Today one of the biggest global campaigns in history launches a new phase – the 10/10/10 global work party. During 2009, in the run-up to the Copenhagen conference on climate change, COP15, the 350.org campaign organised the ‘most widespead day of political action’ on Saturday 24 October when 5,245 separate actions took place across 181 countries all calling for a commitment to a target of 350 parts per million (ppm) carbon dioxide (CO2) in the earth’s atmosphere. Present levels are above 385 ppm and rising.
Despite general acceptance of the science presented by the Intergovernmental Panel on Climate Change (IPCC), the politicians meeting in Copenhagen seemed unable to give the leadership needed at this stage in history. The IPCC Fourth Assessment Report says that global warming is definitely happening and that this warming is more than 90% likely to be caused by the activity of humans increasing levels of greenhouse gasses such as CO2 into the atmosphere. On our present course we are looking at a future where more frequent extreme weather events cause crops to fail, rising sea levels and floods create millions of refugees, leading to a much greater potential for conflicts over scarce food resources.
Even if we don’t accept the science that humans are causing global warming, there are other compelling reasons to reduce our dependence on burning fossil fuels. Simply put – they are fast running out. We have already burned the best coal and tapped the easiest oil fields. The coal that remains in the ground is increasingly of lower energy value. The oil and gas reserves that remain untapped are harder to reach making them more expensive and with greater risks of environmental catastrophe when, for example, oil rigs explode. Rather than waiting until the last drop of oil is burned, we need to prepare quickly for a world where our energy needs are met by renewable resources.
Why do we find it so hard to change? In many ways we resemble an addict who continues in self-destructive behaviour habits, ignoring or denying all the rational arguments against this behaviour. I suspect that this is in fact the case. We are addicted to materialism.
In 1923, Martin Buber wrote his seminal work Ich und Du (I and Thou) in which he says that humans have two basic modes of relating with the world. One is the I–it mode and the other is the I–thou mode. In the first, the it is an object and the relating is one-way. The object does not relate back to us. In fact Buber says that the I–it mode is really I–I because the object only exists for us in so far as it fits our purpose and ideas. The it becomes an extension of ourselves, a projection of our own minds.
By contrast, in the I–thou mode the I becomes transformed by the relationship with the other. In fact there is no longer a single individual I but something bigger – we or us. In parts of Africa there is a concept of Ubuntu which has been translated in various ways. My favourite translation is “I am because we are”. It is a recognition that the individual self is an illusion. A person can only become fully realized, fully themselves, in relationship and community with many others, past and present. And as mystics have long understood, that transforming relationship does not have to be with another person. We can relate in this way to a place or a tree or even, as the poet William Blake discovered, to a grain of sand.

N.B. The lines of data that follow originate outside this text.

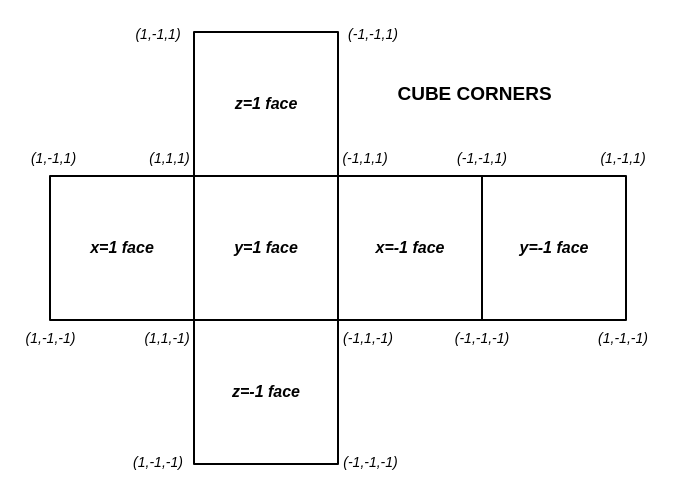
<!DOCTYPE html>
<html lang="en">
<head>
<meta charset="utf-8">
<title>Cube corners</title>
<style>
:root { --paper: #fff; --ink: #000; --side: 144px; }
* { box-sizing: border-box; }
html, body { margin: 0; background: var(--paper); }
.diagram {
  position: relative; width: 673px; height: 496px; overflow: hidden;
  background: var(--paper); color: var(--ink);
  font-family: "Liberation Sans", Arial, sans-serif;
}
.title {
  position: absolute; left: 474.5px; top: 93.5px; margin: 0;
  font-size: 19px; line-height: 22px; white-space: nowrap;
  transform: translate(-50%, -50%);
}
.net {
  position: absolute; left: 50px; top: 32px; display: grid;
  grid-template: repeat(3, var(--side)) / repeat(4, var(--side));
  grid-template-areas: ". top . ." "left front right back" ". bottom . .";
}
.face {
  display: flex; align-items: center; justify-content: center;
  margin: -1px; border: 2px solid var(--ink); border-radius: 1px;
  font-size: 16px; font-weight: bold; font-style: italic;
}
.top { grid-area: top; }
.left { grid-area: left; }
.front { grid-area: front; }
.right { grid-area: right; }
.back { grid-area: back; }
.bottom { grid-area: bottom; }
.corner {
  position: absolute; left: var(--x); top: var(--y);
  font-size: 14px; line-height: 16px; font-style: italic; white-space: nowrap;
  transform: translate(-50%, -50%);
}
.row-1 { --y: 34px; }
.row-2 { --y: 158px; }
.row-3 { --y: 338px; }
.row-4 { --y: 462px; }
</style>
</head>
<body>
<main class="diagram">
  <h1 class="title">CUBE CORNERS</h1>

  <div class="net">
    <div class="face top">z=1 face</div>
    <div class="face left">x=1 face</div>
    <div class="face front">y=1 face</div>
    <div class="face right">x=-1 face</div>
    <div class="face back">y=-1 face</div>
    <div class="face bottom">z=-1 face</div>
  </div>

  <span class="corner row-1" style="--x:158px">(1,-1,1)</span>
  <span class="corner row-1" style="--x:373px">(-1,-1,1)</span>

  <span class="corner row-2" style="--x:53.5px">(1,-1,1)</span>
  <span class="corner row-2" style="--x:169.5px">(1,1,1)</span>
  <span class="corner row-2" style="--x:365px">(-1,1,1)</span>
  <span class="corner row-2" style="--x:482px">(-1,-1,1)</span>
  <span class="corner row-2" style="--x:623px">(1,-1,1)</span>

  <span class="corner row-3" style="--x:50.5px">(1,-1,-1)</span>
  <span class="corner row-3" style="--x:167px">(1,1,-1)</span>
  <span class="corner row-3" style="--x:368px">(-1,1,-1)</span>
  <span class="corner row-3" style="--x:482px">(-1,-1,-1)</span>
  <span class="corner row-3" style="--x:623px">(1,-1,-1)</span>

  <span class="corner row-4" style="--x:158px">(1,-1,-1)</span>
  <span class="corner row-4" style="--x:370.5px">(-1,-1,-1)</span>
</main>
</body>
</html>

To see a world in a grain of sand
And heaven in a wild flower
Hold infinity in the palm of your hand
And eternity in an hour
Back in 1923, Buber realized that in the culture of the West that he was a part of, the I–it mode was taking over. Even in our dealings with other people we tend to treat them as objects existing only for our own purposes (whether those purposes are conscious or unconscious). Rarely do we allow ourselves to become wholly transformed by another. Most of the time, even among those we say we love, we are holding something back – some untransformed I that refuses to become a We.
Our addiction to materialism is a result of this. We cannot find fulfilment in the world of I–it because we are made to live in relationship – true, deep and transforming I–thou relationship. Countless studies have found that once people have their basic needs met, increasing wealth does not lead to an increase in happiness. Yet we still keep trying to spend our way to happiness, even though we are causing great harm to the planet and putting future generations at risk.
Today, as people gather in work parties around the globe, I hope that something profound may happen, with an impact way beyond the value of the actual work being done. My hope and prayer is that we may start a shift towards true relating. A shift away from I to We that can finally break our addiction to more and more stuff.